Contingencies are key in structuring programs from an adaptive perspective. Anxiety tends to run high in the ASD population, often due to unawareness of expectations or what will happen next. Clear expectations—“First ten squats to the ball then you can have a two-minute break”—can alleviate anxiety and provide order for the athlete. As these contingencies become consistent, the athlete can self-regulate better, knowing that performing his/her bear walk will result in access to a preferred activity.

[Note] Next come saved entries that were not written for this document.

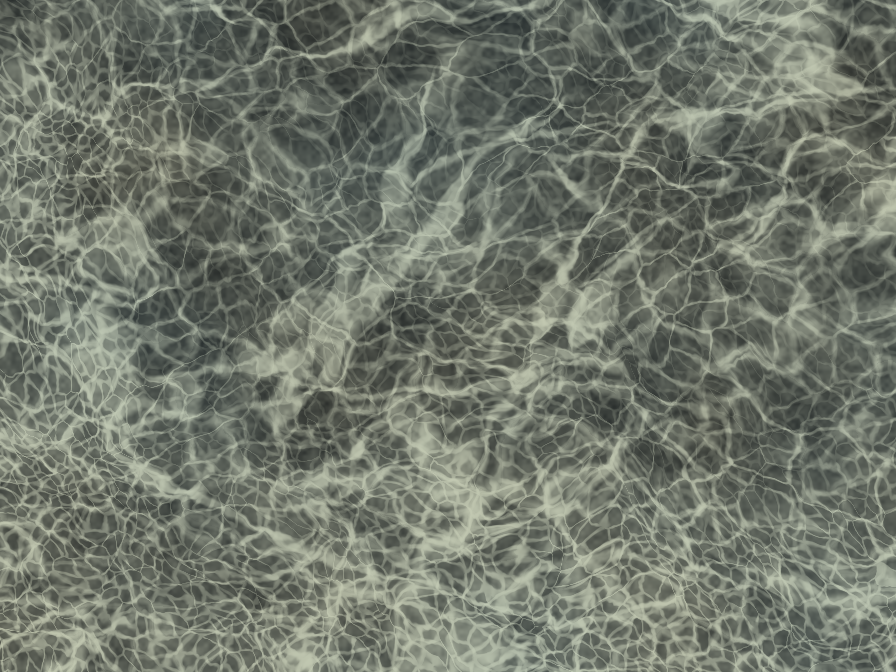
This texture is drawn by a Shadertoy shader. Its source:

```glsl
// Dark green serpentine marble crossed by a broken net of pale veins.

const vec3 DARK_STONE = vec3(0.195, 0.215, 0.205);
const vec3 PALE_VEIN = vec3(0.745, 0.775, 0.690);
const vec3 WARM_TINT = vec3(0.020, 0.002, -0.014);

float hash(vec2 p) {
    return fract(sin(dot(p, vec2(127.1, 311.7))) * 43758.5453);
}

vec2 hash2(vec2 p) {
    return vec2(hash(p), hash(p + 57.3));
}

mat2 rotation(float angle) {
    float c = cos(angle), s = sin(angle);
    return mat2(c, s, -s, c);
}

float noise(vec2 p) {
    vec2 i = floor(p), f = fract(p);
    f = f * f * (3.0 - 2.0 * f);
    float low = mix(hash(i), hash(i + vec2(1, 0)), f.x);
    float high = mix(hash(i + vec2(0, 1)), hash(i + vec2(1, 1)), f.x);
    return mix(low, high, f.y);
}

float fbm(vec2 p) {
    float sum = 0.0, amplitude = 0.533;
    for (int i = 0; i < 4; i++) {
        sum += amplitude * noise(p);
        p = rotation(0.6) * p * 2.03 + 17.1;
        amplitude *= 0.5;
    }
    return sum;
}

vec2 warp(vec2 p, float scale, float amount) {
    vec2 q = p * scale;
    return p + amount * (vec2(fbm(q), fbm(q + 31.7)) - 0.5);
}

// x: gap between the two nearest seeds, y: random value of the cell
vec2 cells(vec2 p) {
    vec2 base = floor(p);
    float nearest = 8.0, second = 8.0, id = 0.0;
    for (int y = -1; y <= 1; y++) {
        for (int x = -1; x <= 1; x++) {
            vec2 cell = base + vec2(x, y);
            float d = length(cell + hash2(cell) - p);
            if (d < nearest) {
                second = nearest;
                nearest = d;
                id = hash(cell + 9.4);
            } else {
                second = min(second, d);
            }
        }
    }
    return vec2(second - nearest, id);
}

float line(float d, float width) {
    return 1.0 - smoothstep(0.2 * width, width, d);
}

// x: vein strength, y: random value of the enclosed fragment
vec2 veinNet(vec2 p, float scale, float angle, float width) {
    vec2 cell = cells(rotation(angle) * p * scale * vec2(0.85, 1.2));
    float swell = 0.25 + 1.5 * noise(p * scale * 0.8 + 4.0);
    return vec2(line(cell.x / scale, width * swell), cell.y);
}

// Long strands that follow one direction and fade in and out
float strand(vec2 p, float angle, float seed) {
    vec2 q = rotation(-angle) * p * vec2(1.0, 1.0) + seed;
    float d = abs(fbm(q * vec2(1.6, 4.5)) - 0.5);
    float visible = smoothstep(0.48, 0.68, noise(p * 4.0 + seed * 3.0));
    return visible * line(d, 0.012 + 0.025 * noise(p * 14.0 + seed));
}

void mainImage(out vec4 fragColor, in vec2 fragCoord) {
    vec2 p = fragCoord / iResolution.y;
    vec2 bent = warp(warp(p, 3.5, 0.13), 28.0, 0.022);

    // Crushed zones carry a dense mesh, calm zones stay dark
    float crushed = smoothstep(0.30, 0.66, fbm(p * 2.6 + 2.0) + 0.16 * (0.5 - p.y));
    float clouds = fbm(bent * 8.0 + 12.0);

    vec2 coarse = veinNet(bent, 9.0, 0.5, 0.011);
    vec2 middle = veinNet(bent + 3.1, 20.0, -0.4, 0.0085);
    vec2 fine = veinNet(bent + 7.7, 44.0, 0.9, 0.0062);

    // Stone body: fragments, cloudy veil and grain
    float tone = 0.13 + 0.13 * crushed + 0.32 * (clouds - 0.45);
    tone += 0.10 * (coarse.y - 0.5) + 0.10 * (middle.y - 0.5);
    tone += 0.16 * (noise(p * 150.0) - 0.5) + 0.14 * (noise(bent * 75.0) - 0.5);

    // Vein nets from fine to coarse
    tone += 0.34 * fine.x * mix(0.35, 1.0, crushed);
    tone += 0.36 * middle.x * mix(0.55, 1.0, noise(p * 5.0 + 8.0));
    tone += 0.42 * coarse.x * mix(0.4, 1.0, noise(p * 6.0 + 21.0));

    // Long strands and pale mineral patches
    float strands = 0.0;
    for (int i = 0; i < 3; i++) {
        float k = float(i);
        strands = max(strands, strand(bent, -0.4 + 0.75 * k, 5.3 + 11.0 * k));
    }
    float patches = smoothstep(0.64, 0.76, fbm(bent * vec2(6.0, 9.0) + 40.0));
    tone += 0.40 * strands + 0.26 * patches;

    // Soft shoulder keeps crossings from burning out
    tone = tone < 0.7 ? tone : 0.7 + 0.35 * (1.0 - exp(-(tone - 0.7) / 0.35));
    vec3 color = mix(DARK_STONE, PALE_VEIN, max(tone, -0.06));
    color += WARM_TINT * (2.0 * fbm(p * 4.0 + 63.0) - 1.0);
    fragColor = vec4(color, 1.0);
}
```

Providing fitness programs for the ASD population can be challenging, nuanced and quite often entertaining. At the top of all the conceivable adjectives is necessary, as inactivity and a high risk for the medical complications that result from a sedentary lifestyle are becoming part of the ASD landscape. As part of the youth population, they need fitness programs that meet their needs and abilities and that will provide real world significance.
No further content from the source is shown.